* **DATASET**

┄┄┄┄┄┄┄┄┄┄┄┄┄┄┄┄┄┄┄┄

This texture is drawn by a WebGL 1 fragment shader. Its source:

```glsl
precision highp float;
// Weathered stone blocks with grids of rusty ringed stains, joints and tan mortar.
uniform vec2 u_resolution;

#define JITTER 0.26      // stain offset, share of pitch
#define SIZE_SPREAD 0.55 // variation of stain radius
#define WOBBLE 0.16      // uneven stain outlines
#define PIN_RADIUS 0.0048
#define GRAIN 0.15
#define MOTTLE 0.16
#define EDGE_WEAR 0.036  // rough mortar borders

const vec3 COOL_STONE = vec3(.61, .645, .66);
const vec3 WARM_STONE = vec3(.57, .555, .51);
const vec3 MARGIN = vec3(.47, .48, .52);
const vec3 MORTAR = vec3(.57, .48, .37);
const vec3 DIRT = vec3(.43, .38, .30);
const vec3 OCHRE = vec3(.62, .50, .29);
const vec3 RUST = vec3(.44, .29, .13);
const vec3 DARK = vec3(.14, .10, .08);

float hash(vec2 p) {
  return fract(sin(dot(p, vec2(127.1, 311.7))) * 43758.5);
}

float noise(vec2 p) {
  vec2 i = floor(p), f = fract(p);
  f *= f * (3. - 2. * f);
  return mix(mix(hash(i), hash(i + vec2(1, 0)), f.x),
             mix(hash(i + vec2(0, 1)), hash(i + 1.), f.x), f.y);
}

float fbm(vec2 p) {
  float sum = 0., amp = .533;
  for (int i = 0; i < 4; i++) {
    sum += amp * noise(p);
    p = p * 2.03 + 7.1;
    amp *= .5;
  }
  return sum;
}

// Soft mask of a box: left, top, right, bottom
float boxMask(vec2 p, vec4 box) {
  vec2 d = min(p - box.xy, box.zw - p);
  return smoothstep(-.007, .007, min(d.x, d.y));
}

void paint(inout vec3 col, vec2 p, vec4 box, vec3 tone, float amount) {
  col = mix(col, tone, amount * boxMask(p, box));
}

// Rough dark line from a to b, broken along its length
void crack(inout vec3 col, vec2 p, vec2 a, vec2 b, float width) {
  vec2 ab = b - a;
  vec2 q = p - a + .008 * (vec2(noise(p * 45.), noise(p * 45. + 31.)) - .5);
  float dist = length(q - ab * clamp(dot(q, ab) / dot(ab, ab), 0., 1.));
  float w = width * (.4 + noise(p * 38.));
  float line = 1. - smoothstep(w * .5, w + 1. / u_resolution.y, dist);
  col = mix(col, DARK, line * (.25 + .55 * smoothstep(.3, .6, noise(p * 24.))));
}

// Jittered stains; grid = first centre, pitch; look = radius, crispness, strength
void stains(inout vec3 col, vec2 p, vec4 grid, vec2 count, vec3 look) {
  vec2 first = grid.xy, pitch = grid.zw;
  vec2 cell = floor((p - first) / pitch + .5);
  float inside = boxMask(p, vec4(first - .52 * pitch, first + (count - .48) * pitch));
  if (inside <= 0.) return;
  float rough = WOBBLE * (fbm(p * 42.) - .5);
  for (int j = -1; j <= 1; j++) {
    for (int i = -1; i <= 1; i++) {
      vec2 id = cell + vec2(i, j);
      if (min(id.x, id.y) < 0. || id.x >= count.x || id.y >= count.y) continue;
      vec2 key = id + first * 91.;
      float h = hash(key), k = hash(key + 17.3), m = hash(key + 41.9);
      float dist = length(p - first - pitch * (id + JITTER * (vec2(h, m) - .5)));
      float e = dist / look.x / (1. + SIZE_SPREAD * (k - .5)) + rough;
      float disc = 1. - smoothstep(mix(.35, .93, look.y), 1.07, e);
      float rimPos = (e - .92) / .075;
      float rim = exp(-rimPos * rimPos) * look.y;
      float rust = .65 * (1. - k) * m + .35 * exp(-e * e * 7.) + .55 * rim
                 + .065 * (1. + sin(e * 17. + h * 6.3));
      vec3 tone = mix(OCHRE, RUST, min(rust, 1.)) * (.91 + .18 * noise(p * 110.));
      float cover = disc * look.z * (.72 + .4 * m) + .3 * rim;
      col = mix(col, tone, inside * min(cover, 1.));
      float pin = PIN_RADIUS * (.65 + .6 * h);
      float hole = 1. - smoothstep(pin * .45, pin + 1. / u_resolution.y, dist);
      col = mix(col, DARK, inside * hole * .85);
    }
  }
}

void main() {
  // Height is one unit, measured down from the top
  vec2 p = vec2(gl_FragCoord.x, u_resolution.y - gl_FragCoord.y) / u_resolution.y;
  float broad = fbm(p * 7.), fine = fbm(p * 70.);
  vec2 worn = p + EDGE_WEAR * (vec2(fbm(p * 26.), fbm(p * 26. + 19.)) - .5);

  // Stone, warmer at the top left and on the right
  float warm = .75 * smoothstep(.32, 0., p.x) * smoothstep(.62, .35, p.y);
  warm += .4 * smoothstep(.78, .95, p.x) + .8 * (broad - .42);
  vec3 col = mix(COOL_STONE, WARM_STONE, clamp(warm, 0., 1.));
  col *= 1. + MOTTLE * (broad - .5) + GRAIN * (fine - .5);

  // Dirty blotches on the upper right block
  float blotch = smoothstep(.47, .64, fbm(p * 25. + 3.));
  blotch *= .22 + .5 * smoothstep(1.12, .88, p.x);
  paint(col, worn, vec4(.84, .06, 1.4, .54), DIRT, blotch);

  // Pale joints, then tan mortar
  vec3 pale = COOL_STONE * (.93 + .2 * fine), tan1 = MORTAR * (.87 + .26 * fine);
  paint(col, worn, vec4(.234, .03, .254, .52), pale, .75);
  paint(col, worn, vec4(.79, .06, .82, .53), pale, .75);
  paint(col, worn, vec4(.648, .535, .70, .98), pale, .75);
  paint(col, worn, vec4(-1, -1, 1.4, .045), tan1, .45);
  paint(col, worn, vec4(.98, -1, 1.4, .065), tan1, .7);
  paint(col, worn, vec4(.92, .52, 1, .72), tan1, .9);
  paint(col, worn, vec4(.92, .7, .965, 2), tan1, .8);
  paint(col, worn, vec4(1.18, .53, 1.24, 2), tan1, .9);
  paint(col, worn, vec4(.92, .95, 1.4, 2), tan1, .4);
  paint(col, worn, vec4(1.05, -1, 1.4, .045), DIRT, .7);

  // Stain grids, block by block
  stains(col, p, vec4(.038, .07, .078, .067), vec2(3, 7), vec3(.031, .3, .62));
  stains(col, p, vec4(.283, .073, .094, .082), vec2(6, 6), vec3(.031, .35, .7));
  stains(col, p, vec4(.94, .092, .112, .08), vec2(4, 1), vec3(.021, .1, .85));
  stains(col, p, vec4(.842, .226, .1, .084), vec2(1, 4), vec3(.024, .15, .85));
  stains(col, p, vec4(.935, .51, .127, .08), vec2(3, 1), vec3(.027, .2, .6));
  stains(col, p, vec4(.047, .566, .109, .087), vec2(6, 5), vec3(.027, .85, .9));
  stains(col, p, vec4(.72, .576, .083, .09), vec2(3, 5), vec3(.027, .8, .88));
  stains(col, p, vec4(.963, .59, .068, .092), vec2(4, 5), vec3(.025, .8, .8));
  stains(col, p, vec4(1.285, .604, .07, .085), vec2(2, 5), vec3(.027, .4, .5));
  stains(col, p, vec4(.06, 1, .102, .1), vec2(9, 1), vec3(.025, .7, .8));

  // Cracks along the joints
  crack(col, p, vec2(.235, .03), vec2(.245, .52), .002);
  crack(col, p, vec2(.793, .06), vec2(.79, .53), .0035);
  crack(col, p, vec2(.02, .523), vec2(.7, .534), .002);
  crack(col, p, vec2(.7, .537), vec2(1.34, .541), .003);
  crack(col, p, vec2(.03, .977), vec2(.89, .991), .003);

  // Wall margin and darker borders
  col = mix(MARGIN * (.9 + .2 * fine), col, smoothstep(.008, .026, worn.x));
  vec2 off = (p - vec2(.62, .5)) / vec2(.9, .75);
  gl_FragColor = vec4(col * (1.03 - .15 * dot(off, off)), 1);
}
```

┄┄┄┄┄┄┄┄┄┄┄┄┄┄┄┄┄┄┄┄

* **ASSIGNMENT**
Number of lines containing "define" in the material above: give that number alone.

* **WORKED SOLUTION**
7